- [Activity]:
Please reproduce every entry, keeping each one exact.

━━━━━━━━━━━━━━━━

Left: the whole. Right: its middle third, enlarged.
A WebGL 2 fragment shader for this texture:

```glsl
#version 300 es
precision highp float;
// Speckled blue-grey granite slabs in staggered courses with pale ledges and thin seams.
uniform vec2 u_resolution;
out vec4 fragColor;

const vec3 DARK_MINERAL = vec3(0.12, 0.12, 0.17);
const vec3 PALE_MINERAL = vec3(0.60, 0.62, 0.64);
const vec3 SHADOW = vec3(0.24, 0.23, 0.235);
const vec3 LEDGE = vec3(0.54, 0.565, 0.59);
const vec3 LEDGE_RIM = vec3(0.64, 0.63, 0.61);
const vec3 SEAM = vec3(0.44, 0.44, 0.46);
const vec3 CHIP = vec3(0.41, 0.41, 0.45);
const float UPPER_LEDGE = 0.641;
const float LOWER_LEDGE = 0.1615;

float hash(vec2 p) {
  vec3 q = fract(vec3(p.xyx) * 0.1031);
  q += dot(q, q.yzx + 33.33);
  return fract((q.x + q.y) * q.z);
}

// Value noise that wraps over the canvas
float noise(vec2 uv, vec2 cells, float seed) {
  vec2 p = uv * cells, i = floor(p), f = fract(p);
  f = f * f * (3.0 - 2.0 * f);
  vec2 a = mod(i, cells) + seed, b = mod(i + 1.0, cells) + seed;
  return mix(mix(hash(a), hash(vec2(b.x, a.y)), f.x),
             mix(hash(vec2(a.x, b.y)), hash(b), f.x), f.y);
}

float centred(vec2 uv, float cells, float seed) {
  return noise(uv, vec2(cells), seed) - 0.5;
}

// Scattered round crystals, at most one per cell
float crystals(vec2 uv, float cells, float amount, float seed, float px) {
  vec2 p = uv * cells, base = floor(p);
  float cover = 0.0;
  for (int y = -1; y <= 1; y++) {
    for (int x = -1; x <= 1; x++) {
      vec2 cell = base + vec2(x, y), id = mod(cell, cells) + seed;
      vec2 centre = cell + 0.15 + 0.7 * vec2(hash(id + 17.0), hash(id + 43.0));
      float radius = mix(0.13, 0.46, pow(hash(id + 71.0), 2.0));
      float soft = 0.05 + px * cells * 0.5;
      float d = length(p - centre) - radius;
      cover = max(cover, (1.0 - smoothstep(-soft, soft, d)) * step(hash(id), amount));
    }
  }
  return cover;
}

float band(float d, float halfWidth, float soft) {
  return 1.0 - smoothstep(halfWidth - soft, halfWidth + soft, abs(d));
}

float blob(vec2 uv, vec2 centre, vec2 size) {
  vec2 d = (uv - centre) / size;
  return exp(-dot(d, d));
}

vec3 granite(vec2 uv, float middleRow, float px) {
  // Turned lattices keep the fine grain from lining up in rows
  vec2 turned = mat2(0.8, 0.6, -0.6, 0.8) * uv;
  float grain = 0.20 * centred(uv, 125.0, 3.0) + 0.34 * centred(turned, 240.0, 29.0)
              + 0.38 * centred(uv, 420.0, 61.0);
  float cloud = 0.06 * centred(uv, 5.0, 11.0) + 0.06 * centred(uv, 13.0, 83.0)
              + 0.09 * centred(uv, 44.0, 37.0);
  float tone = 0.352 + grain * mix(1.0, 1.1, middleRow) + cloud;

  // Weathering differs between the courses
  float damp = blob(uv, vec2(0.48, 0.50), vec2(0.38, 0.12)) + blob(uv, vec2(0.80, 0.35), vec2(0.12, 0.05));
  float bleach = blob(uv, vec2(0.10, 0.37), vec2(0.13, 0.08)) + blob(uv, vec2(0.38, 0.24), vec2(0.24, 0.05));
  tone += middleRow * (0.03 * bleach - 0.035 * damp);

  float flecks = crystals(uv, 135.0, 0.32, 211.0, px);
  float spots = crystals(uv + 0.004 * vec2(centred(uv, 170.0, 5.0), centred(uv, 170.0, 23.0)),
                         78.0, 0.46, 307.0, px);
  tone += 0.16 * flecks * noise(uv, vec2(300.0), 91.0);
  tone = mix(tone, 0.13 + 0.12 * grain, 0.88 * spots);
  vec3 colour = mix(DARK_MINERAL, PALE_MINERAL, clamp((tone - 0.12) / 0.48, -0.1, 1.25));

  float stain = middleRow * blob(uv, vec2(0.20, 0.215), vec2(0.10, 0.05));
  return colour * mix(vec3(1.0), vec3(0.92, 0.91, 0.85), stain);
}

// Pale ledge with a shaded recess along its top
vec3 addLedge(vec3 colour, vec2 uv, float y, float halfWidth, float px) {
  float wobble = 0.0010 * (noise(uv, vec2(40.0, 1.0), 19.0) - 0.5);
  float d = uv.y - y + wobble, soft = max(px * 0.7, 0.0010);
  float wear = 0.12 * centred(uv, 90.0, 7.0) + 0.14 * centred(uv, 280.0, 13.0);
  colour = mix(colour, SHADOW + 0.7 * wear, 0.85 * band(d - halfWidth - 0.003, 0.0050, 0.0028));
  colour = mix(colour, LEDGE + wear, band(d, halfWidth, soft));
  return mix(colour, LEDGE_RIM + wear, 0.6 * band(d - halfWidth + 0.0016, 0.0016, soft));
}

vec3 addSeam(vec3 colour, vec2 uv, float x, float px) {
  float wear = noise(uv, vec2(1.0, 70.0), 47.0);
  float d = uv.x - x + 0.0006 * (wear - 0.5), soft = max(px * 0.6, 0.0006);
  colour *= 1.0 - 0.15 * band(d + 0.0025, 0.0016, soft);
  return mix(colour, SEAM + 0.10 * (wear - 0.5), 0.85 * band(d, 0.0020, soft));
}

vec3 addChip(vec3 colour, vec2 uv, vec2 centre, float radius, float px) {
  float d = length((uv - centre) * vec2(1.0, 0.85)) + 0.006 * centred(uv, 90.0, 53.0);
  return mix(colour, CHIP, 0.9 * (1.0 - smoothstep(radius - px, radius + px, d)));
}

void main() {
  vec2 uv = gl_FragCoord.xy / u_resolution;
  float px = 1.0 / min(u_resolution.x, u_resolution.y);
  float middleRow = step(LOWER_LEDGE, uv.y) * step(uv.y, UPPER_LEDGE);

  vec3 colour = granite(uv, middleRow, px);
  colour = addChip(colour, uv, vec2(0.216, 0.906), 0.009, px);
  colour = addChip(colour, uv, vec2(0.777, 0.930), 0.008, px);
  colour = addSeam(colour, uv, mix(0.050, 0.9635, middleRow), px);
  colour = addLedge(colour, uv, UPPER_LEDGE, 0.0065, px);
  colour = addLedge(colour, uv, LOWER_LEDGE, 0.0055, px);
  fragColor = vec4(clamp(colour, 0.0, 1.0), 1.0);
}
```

━━━━━━━━━━━━━━━━

- [Solution to this exercise]:
Left: the whole. Right: its middle third, enlarged.
A WebGL 2 fragment shader for this texture:

```glsl
#version 300 es
precision highp float;
// Speckled blue-grey granite slabs in staggered courses with pale ledges and thin seams.
uniform vec2 u_resolution;
out vec4 fragColor;

const vec3 DARK_MINERAL = vec3(0.12, 0.12, 0.17);
const vec3 PALE_MINERAL = vec3(0.60, 0.62, 0.64);
const vec3 SHADOW = vec3(0.24, 0.23, 0.235);
const vec3 LEDGE = vec3(0.54, 0.565, 0.59);
const vec3 LEDGE_RIM = vec3(0.64, 0.63, 0.61);
const vec3 SEAM = vec3(0.44, 0.44, 0.46);
const vec3 CHIP = vec3(0.41, 0.41, 0.45);
const float UPPER_LEDGE = 0.641;
const float LOWER_LEDGE = 0.1615;

float hash(vec2 p) {
  vec3 q = fract(vec3(p.xyx) * 0.1031);
  q += dot(q, q.yzx + 33.33);
  return fract((q.x + q.y) * q.z);
}

// Value noise that wraps over the canvas
float noise(vec2 uv, vec2 cells, float seed) {
  vec2 p = uv * cells, i = floor(p), f = fract(p);
  f = f * f * (3.0 - 2.0 * f);
  vec2 a = mod(i, cells) + seed, b = mod(i + 1.0, cells) + seed;
  return mix(mix(hash(a), hash(vec2(b.x, a.y)), f.x),
             mix(hash(vec2(a.x, b.y)), hash(b), f.x), f.y);
}

float centred(vec2 uv, float cells, float seed) {
  return noise(uv, vec2(cells), seed) - 0.5;
}

// Scattered round crystals, at most one per cell
float crystals(vec2 uv, float cells, float amount, float seed, float px) {
  vec2 p = uv * cells, base = floor(p);
  float cover = 0.0;
  for (int y = -1; y <= 1; y++) {
    for (int x = -1; x <= 1; x++) {
      vec2 cell = base + vec2(x, y), id = mod(cell, cells) + seed;
      vec2 centre = cell + 0.15 + 0.7 * vec2(hash(id + 17.0), hash(id + 43.0));
      float radius = mix(0.13, 0.46, pow(hash(id + 71.0), 2.0));
      float soft = 0.05 + px * cells * 0.5;
      float d = length(p - centre) - radius;
      cover = max(cover, (1.0 - smoothstep(-soft, soft, d)) * step(hash(id), amount));
    }
  }
  return cover;
}

float band(float d, float halfWidth, float soft) {
  return 1.0 - smoothstep(halfWidth - soft, halfWidth + soft, abs(d));
}

float blob(vec2 uv, vec2 centre, vec2 size) {
  vec2 d = (uv - centre) / size;
  return exp(-dot(d, d));
}

vec3 granite(vec2 uv, float middleRow, float px) {
  // Turned lattices keep the fine grain from lining up in rows
  vec2 turned = mat2(0.8, 0.6, -0.6, 0.8) * uv;
  float grain = 0.20 * centred(uv, 125.0, 3.0) + 0.34 * centred(turned, 240.0, 29.0)
              + 0.38 * centred(uv, 420.0, 61.0);
  float cloud = 0.06 * centred(uv, 5.0, 11.0) + 0.06 * centred(uv, 13.0, 83.0)
              + 0.09 * centred(uv, 44.0, 37.0);
  float tone = 0.352 + grain * mix(1.0, 1.1, middleRow) + cloud;

  // Weathering differs between the courses
  float damp = blob(uv, vec2(0.48, 0.50), vec2(0.38, 0.12)) + blob(uv, vec2(0.80, 0.35), vec2(0.12, 0.05));
  float bleach = blob(uv, vec2(0.10, 0.37), vec2(0.13, 0.08)) + blob(uv, vec2(0.38, 0.24), vec2(0.24, 0.05));
  tone += middleRow * (0.03 * bleach - 0.035 * damp);

  float flecks = crystals(uv, 135.0, 0.32, 211.0, px);
  float spots = crystals(uv + 0.004 * vec2(centred(uv, 170.0, 5.0), centred(uv, 170.0, 23.0)),
                         78.0, 0.46, 307.0, px);
  tone += 0.16 * flecks * noise(uv, vec2(300.0), 91.0);
  tone = mix(tone, 0.13 + 0.12 * grain, 0.88 * spots);
  vec3 colour = mix(DARK_MINERAL, PALE_MINERAL, clamp((tone - 0.12) / 0.48, -0.1, 1.25));

  float stain = middleRow * blob(uv, vec2(0.20, 0.215), vec2(0.10, 0.05));
  return colour * mix(vec3(1.0), vec3(0.92, 0.91, 0.85), stain);
}

// Pale ledge with a shaded recess along its top
vec3 addLedge(vec3 colour, vec2 uv, float y, float halfWidth, float px) {
  float wobble = 0.0010 * (noise(uv, vec2(40.0, 1.0), 19.0) - 0.5);
  float d = uv.y - y + wobble, soft = max(px * 0.7, 0.0010);
  float wear = 0.12 * centred(uv, 90.0, 7.0) + 0.14 * centred(uv, 280.0, 13.0);
  colour = mix(colour, SHADOW + 0.7 * wear, 0.85 * band(d - halfWidth - 0.003, 0.0050, 0.0028));
  colour = mix(colour, LEDGE + wear, band(d, halfWidth, soft));
  return mix(colour, LEDGE_RIM + wear, 0.6 * band(d - halfWidth + 0.0016, 0.0016, soft));
}

vec3 addSeam(vec3 colour, vec2 uv, float x, float px) {
  float wear = noise(uv, vec2(1.0, 70.0), 47.0);
  float d = uv.x - x + 0.0006 * (wear - 0.5), soft = max(px * 0.6, 0.0006);
  colour *= 1.0 - 0.15 * band(d + 0.0025, 0.0016, soft);
  return mix(colour, SEAM + 0.10 * (wear - 0.5), 0.85 * band(d, 0.0020, soft));
}

vec3 addChip(vec3 colour, vec2 uv, vec2 centre, float radius, float px) {
  float d = length((uv - centre) * vec2(1.0, 0.85)) + 0.006 * centred(uv, 90.0, 53.0);
  return mix(colour, CHIP, 0.9 * (1.0 - smoothstep(radius - px, radius + px, d)));
}

void main() {
  vec2 uv = gl_FragCoord.xy / u_resolution;
  float px = 1.0 / min(u_resolution.x, u_resolution.y);
  float middleRow = step(LOWER_LEDGE, uv.y) * step(uv.y, UPPER_LEDGE);

  vec3 colour = granite(uv, middleRow, px);
  colour = addChip(colour, uv, vec2(0.216, 0.906), 0.009, px);
  colour = addChip(colour, uv, vec2(0.777, 0.930), 0.008, px);
  colour = addSeam(colour, uv, mix(0.050, 0.9635, middleRow), px);
  colour = addLedge(colour, uv, UPPER_LEDGE, 0.0065, px);
  colour = addLedge(colour, uv, LOWER_LEDGE, 0.0055, px);
  fragColor = vec4(clamp(colour, 0.0, 1.0), 1.0);
}
```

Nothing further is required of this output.